Further details of the grades/results can be obtained from Examinations.
Grade Descriptors are available which provide a general guide to the standard of work that is expected at each grade level. More information at Assessment for Coursework Programs.
Final results for this course will be made available through Access Adelaide.
The University places a high priority on approaches to learning and teaching that enhance the student experience. Feedback is sought from students in a variety of ways including on-going engagement with staff, the use of online discussion boards and the use of Student Experience of Learning and Teaching (SELT) surveys as well as GOS surveys and Program reviews.
SELTs are an important source of information to inform individual teaching practice, decisions about teaching duties, and course and program curriculum design. They enable the University to assess how effectively its learning environments and teaching practices facilitate student engagement and learning outcomes. Under the current SELT Policy (http://www.adelaide.edu.au/policies/101/) course SELTs are mandated and must be conducted at the conclusion of each term/semester/trimester for every course offering.
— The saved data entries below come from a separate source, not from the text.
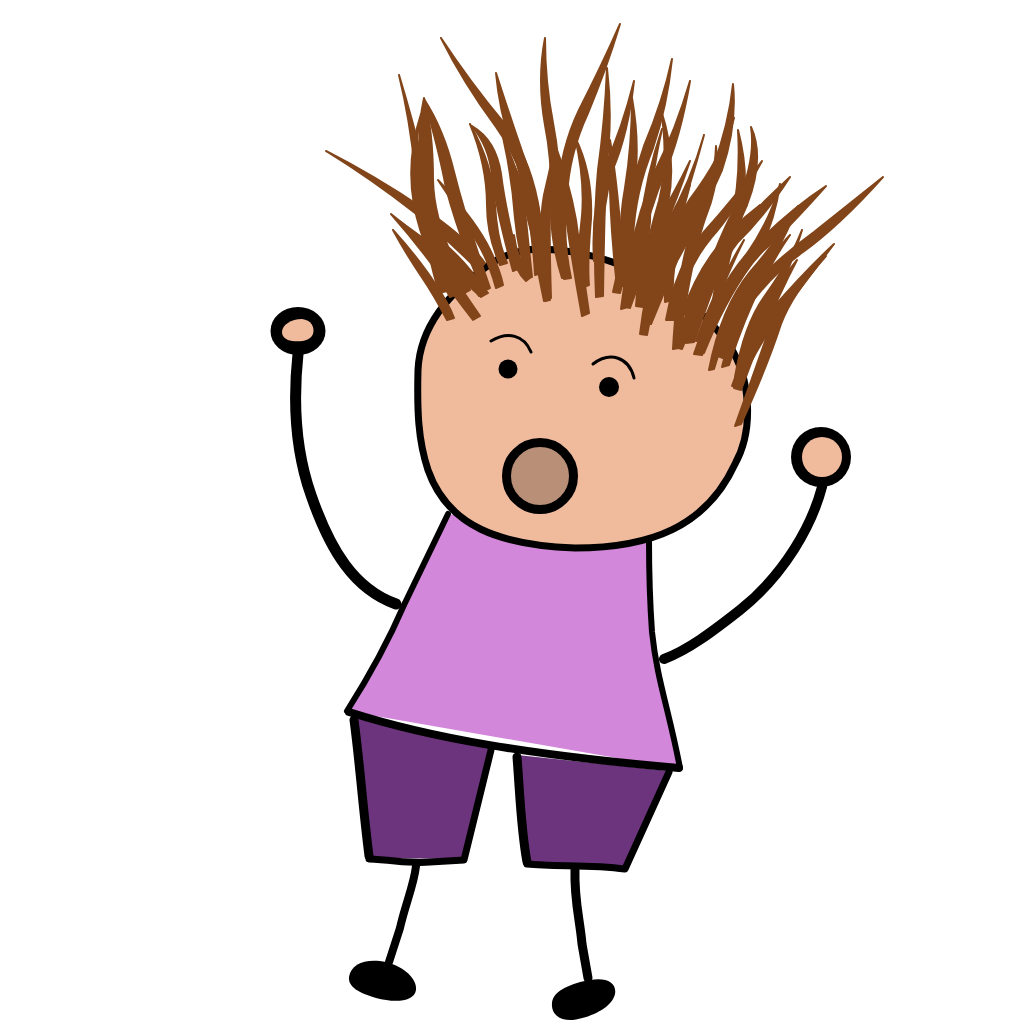
<!DOCTYPE html>
<html lang="en">
<head>
<meta charset="utf-8">
<title>Startled child</title>
<style>
:root { --paper: #fff; --ink: #000; --skin: #f0bb9d; --mouth: #ba8f78; --shirt: #d387da; --shorts: #6d347e; --hair: #82451a; }
html, body { margin: 0; background: var(--paper); overflow: hidden; }
svg { display: block; width: 1024px; height: 1024px; }
.line { fill: none; stroke: var(--ink); stroke-linecap: round; stroke-linejoin: round; }
.ink { fill: var(--ink); }
.skin { fill: var(--skin); }
.shirt { fill: var(--shirt); }
.shorts { fill: var(--shorts); }
.mouth { fill: var(--mouth); stroke: var(--ink); stroke-width: 9; }
.hair { fill: var(--hair); stroke: var(--hair); stroke-width: 2; stroke-linejoin: round; }
</style>
</head>
<body>
<svg viewBox="0 0 1024 1024" role="img" aria-label="Cartoon child with spiky hair, arms raised and mouth open">
  <g id="legs">
    <path class="line" stroke-width="8" d="M416 866C414 885 405 905 400 928L389 962"/>
    <path class="line" stroke-width="9" d="M575 870C574 900 580 920 582 944L588 978"/>
    <path class="ink" d="M349 977C351 963 367 958 386 962C405 967 417 979 416 990C414 1002 395 1003 376 998C359 993 348 987 349 977Z"/>
    <path class="ink" d="M552 1003C553 990 573 983 590 980C607 977 617 983 615 994C612 1007 593 1017 573 1020C558 1021 551 1013 552 1003Z"/>
  </g>
  <g id="shorts">
    <path class="shorts" d="M355 717L492 747L464 859L371 858Z"/>
    <path class="line" stroke-width="9" d="M354 720C360 765 362 800 369 856"/>
    <path class="line" stroke-width="7" d="M369 859C395 860 410 864 430 862L464 860L491 750"/>
    <path class="shorts" d="M517 755L669 771L626 868L528 862Z"/>
    <path class="line" stroke-width="9" d="M517 757C520 795 521 830 527 862"/>
    <path class="line" stroke-width="7" d="M527 864C555 867 590 864 625 869L669 772"/>
  </g>
  <g id="shirt">
    <path class="shirt" d="M448 514L401 612Q380 657 347 711L680 769L655 655Q650 610 649 540Z"/>
    <path class="line" stroke-width="6" d="M448 514L404 605Q382 656 347 711"/>
    <path class="line" stroke-width="6" d="M649 540Q649 590 652 632C657 680 669 710 680 768"/>
    <path class="line" stroke-width="8" d="M349 712C430 738 530 755 679 768"/>
  </g>
  <g id="arms">
    <path class="line" stroke-width="11" d="M298 354C292 410 297 455 311 495C330 550 354 589 396 604"/>
    <path class="line" stroke-width="10" d="M822 487C812 525 785 574 740 610C712 632 688 650 664 659"/>
    <ellipse class="ink" cx="298" cy="331" rx="27.5" ry="24"/>
    <path class="skin" d="M282 332C282 325 291 319 302 319C311 320 315 327 313 334C310 341 301 342 292 341C286 340 282 337 282 332Z"/>
    <circle class="ink" cx="821" cy="457" r="30"/>
    <circle class="skin" cx="822" cy="457" r="20"/>
  </g>
  <g id="head">
    <path class="skin" d="M538 249C610 249 690 290 729 345C751 378 754 430 735 464C706 527 650 548 575 548C500 545 448 527 428 470C418 440 417 410 418 370C420 325 450 290 495 261Q515 250 538 249Z"/>
    <path class="line" stroke-width="7" d="M538 249C610 249 690 290 729 345C751 378 754 430 735 464C706 527 650 548 575 548C500 545 448 527 428 470C418 440 417 410 418 370C420 325 450 290 495 261Q515 250 538 249Z"/>
    <circle class="ink" cx="508" cy="369" r="9.5"/>
    <circle class="ink" cx="609" cy="387" r="10"/>
    <path class="line" stroke-width="3" d="M491 341C508 331 524 335 531 352"/>
    <path class="line" stroke-width="3" d="M593 364C610 351 629 357 634 378"/>
    <circle class="mouth" cx="540" cy="476" r="33.5"/>
  </g>
  <g id="hair" class="hair">
    <path d="M326 151Q375 176 424 209Q465 236 485 263L478 270Q445 237 415 213Q370 178 326 151Z"/>
    <path d="M399 75Q412 118 425 170Q437 225 447 291L439 293Q421 230 415 170Q410 120 399 75Z"/>
    <path d="M424 98Q433 130 433 180Q434 230 470 290L463 294Q430 250 421 190Q416 135 424 98Z"/>
    <path d="M424 99Q444 130 454 172Q466 220 490 288L483 291Q460 240 446 188Q439 150 424 99Z"/>
    <path d="M421 114Q411 160 421 202Q430 250 457 294L450 297Q422 247 414 205Q406 160 421 114Z"/>
    <path d="M391 214Q430 244 452 275Q469 300 480 316L473 320Q452 293 436 270Q414 240 391 214Z"/>
    <path d="M393 230Q420 260 436 285Q449 304 454 318L447 320Q434 295 421 276Q405 252 393 230Z"/>
    <path d="M398 220Q440 250 460 267Q480 282 488 293L481 297Q458 276 441 262Q420 242 398 220Z"/>
    <path d="M438 180Q470 214 486 242Q499 266 503 285L496 288Q489 262 477 242Q461 214 438 180Z"/>
    <path d="M440 240Q465 260 485 290L479 296Q460 267 440 240Z"/>
    <path d="M470 124Q493 165 495 205Q497 240 507 263L500 265Q487 235 487 205Q487 165 470 124Z"/>
    <path d="M472 126Q496 140 501 174Q505 207 520 268L513 271Q496 210 492 175Q489 146 472 126Z"/>
    <path d="M441 38Q470 82 504 123Q532 160 540 215L550 300L544 301Q535 260 531 216Q524 166 496 127Q463 82 441 38Z"/>
    <path d="M496 73Q510 117 524 157Q545 215 545 272L535 275Q532 216 516 160Q500 117 496 73Z"/>
    <path d="M503 137Q522 180 526 220Q529 250 532 277L527 278Q518 250 515 218Q512 177 503 137Z"/>
    <path d="M508 150Q530 200 546 260L538 263Q526 205 508 150Z"/>
    <path d="M545 38Q545 82 553 123Q562 170 559 220L570 277L562 278Q552 246 551 215Q553 165 545 125Q537 80 545 38Z"/>
    <path d="M620 24Q606 70 588 113Q569 154 567 196Q562 236 571 278L564 279Q552 236 558 195Q560 150 579 110Q602 65 620 24Z"/>
    <path d="M554 142Q569 180 576 220Q582 265 589 313L582 316Q573 267 567 224Q562 182 554 142Z"/>
    <path d="M575 137Q593 174 591 219Q587 266 589 285L581 288Q577 251 582 216Q585 180 575 137Z"/>
    <path d="M552 160Q548 210 551 298L546 301Q537 234 544 195Z"/>
    <path d="M607 68Q613 120 606 170Q604 225 603 296L596 297Q593 225 598 170Q605 120 607 68Z"/>
    <path d="M634 81Q628 134 613 169Q601 210 602 260L594 261Q591 208 605 166Q622 129 634 81Z"/>
    <path d="M632 98Q641 150 633 190Q627 229 631 281L623 283Q617 232 625 188Q632 145 632 98Z"/>
    <path d="M672 59Q667 107 653 148Q635 192 633 238Q626 270 620 293L613 292Q621 258 624 235Q629 189 644 146Q663 101 672 59Z"/>
    <path d="M690 81Q680 138 665 172Q643 225 628 307L621 309Q630 231 656 169Q676 129 690 81Z"/>
    <path d="M610 140Q620 200 624 286L617 286Q608 207 610 140Z"/>
    <path d="M662 129Q650 182 650 222Q646 267 630 308L623 306Q639 261 641 222Q646 176 662 129Z"/>
    <path d="M661 110Q677 159 668 203Q655 249 647 289L639 289Q645 248 659 201Q669 159 661 110Z"/>
    <path d="M690 161Q677 199 664 229Q648 270 643 307L636 306Q638 268 654 227Q674 194 690 161Z"/>
    <path d="M704 135Q690 187 676 226Q658 275 647 335L640 334Q647 276 667 223Q691 181 704 135Z"/>
    <path d="M733 84Q737 126 722 170Q699 222 677 261L651 324L644 323Q662 276 669 258Q691 219 713 167Q729 124 733 84Z"/>
    <path d="M734 118Q719 171 699 203Q674 240 656 297L649 296Q665 238 690 199Q721 158 734 118Z"/>
    <path d="M751 127Q765 158 747 205Q724 256 694 342L686 343Q708 256 738 202Q756 158 751 127Z"/>
    <path d="M738 130Q751 180 740 224Q725 264 720 316L711 318Q716 265 731 221Q741 180 738 130Z"/>
    <path d="M716 146Q720 182 706 216Q691 258 679 348L673 349Q678 257 698 213Q715 181 716 146Z"/>
    <path d="M762 161Q733 214 711 238Q684 271 674 320L666 320Q675 268 703 233Q735 197 762 161Z"/>
    <path d="M790 177Q764 217 738 242Q709 280 682 349L675 347Q697 277 730 236Q763 202 790 177Z"/>
    <path d="M780 184Q773 232 750 266Q724 303 704 353L697 353Q713 301 742 261Q770 222 780 184Z"/>
    <path d="M826 186Q785 232 763 251Q731 284 702 355L694 354Q719 280 756 244Q792 208 826 186Z"/>
    <path d="M798 206Q779 253 758 278Q730 312 714 369L709 370Q721 308 750 272Q781 236 798 206Z"/>
    <path d="M883 177Q840 225 803 252Q764 280 737 324L723 358L715 355Q731 312 757 281Q781 256 814 232Q848 205 883 177Z"/>
    <path d="M834 244Q800 289 780 315Q755 350 739 387L732 386Q745 346 772 309Q805 271 834 244Z"/>
    <path d="M802 230Q788 276 772 301Q754 327 743 377L735 377Q744 325 764 297Q790 261 802 230Z"/>
    <path d="M826 256Q792 294 781 324Q767 367 741 424L735 426Q758 362 772 321Q791 284 826 256Z"/>
    <path d="M790 235Q755 285 729 365L722 367Q742 284 790 235Z"/>
    <path d="M760 205Q714 250 690 315L682 314Q704 247 760 205Z"/>
    <path d="M690 185Q674 240 672 300L665 302Q664 241 690 185Z"/>
    <path d="M744 240Q719 290 704 340L696 341Q714 290 744 240Z"/>
    <path d="M797 260Q768 315 741 390L734 388Q755 311 797 260Z"/>
    <path d="M514 235Q517 260 531 277L526 281Q509 265 514 235Z"/>
  </g>
</svg>
</body>
</html>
Feedback on issues raised through course SELT surveys is made available to enrolled students through various resources (e.g. MyUni). In addition aggregated course SELT data is available.
- Academic Support with Maths
- Academic Support with writing and speaking skills
- Student Life Counselling Support - Personal counselling for issues affecting study
- International Student Support
- AUU Student Care - Advocacy, confidential counselling, welfare support and advice
- Students with a Disability - Alternative academic arrangements
- Reasonable Adjustments to Teaching & Assessment for Students with a Disability Policy
Policies & Guidelines
This section contains links to relevant assessment-related policies and guidelines - all university policies.
- Academic Credit Arrangement Policy
- Academic Honesty Policy
- Academic Progress by Coursework Students Policy
- Assessment for Coursework Programs
- Copyright Compliance Policy
- Coursework Academic Programs Policy
- Elder Conservatorium of Music Noise Management Plan
- Intellectual Property Policy
- IT Acceptable Use and Security Policy
- Modified Arrangements for Coursework Assessment
- Student Experience of Learning and Teaching Policy
- Student Grievance Resolution Process
Students are reminded that in order to maintain the academic integrity of all programs and courses, the university has a zero-tolerance approach to students offering money or significant value goods or services to any staff member who is involved in their teaching or assessment. Students offering lecturers or tutors or professional staff anything more than a small token of appreciation is totally unacceptable, in any circumstances. Staff members are obliged to report all such incidents to their supervisor/manager, who will refer them for action under the university's student’s disciplinary procedures.
The University of Adelaide is committed to regular reviews of the courses and programs it offers to students. The University of Adelaide therefore reserves the right to discontinue or vary programs and courses without notice. Please read the important information contained in the disclaimer.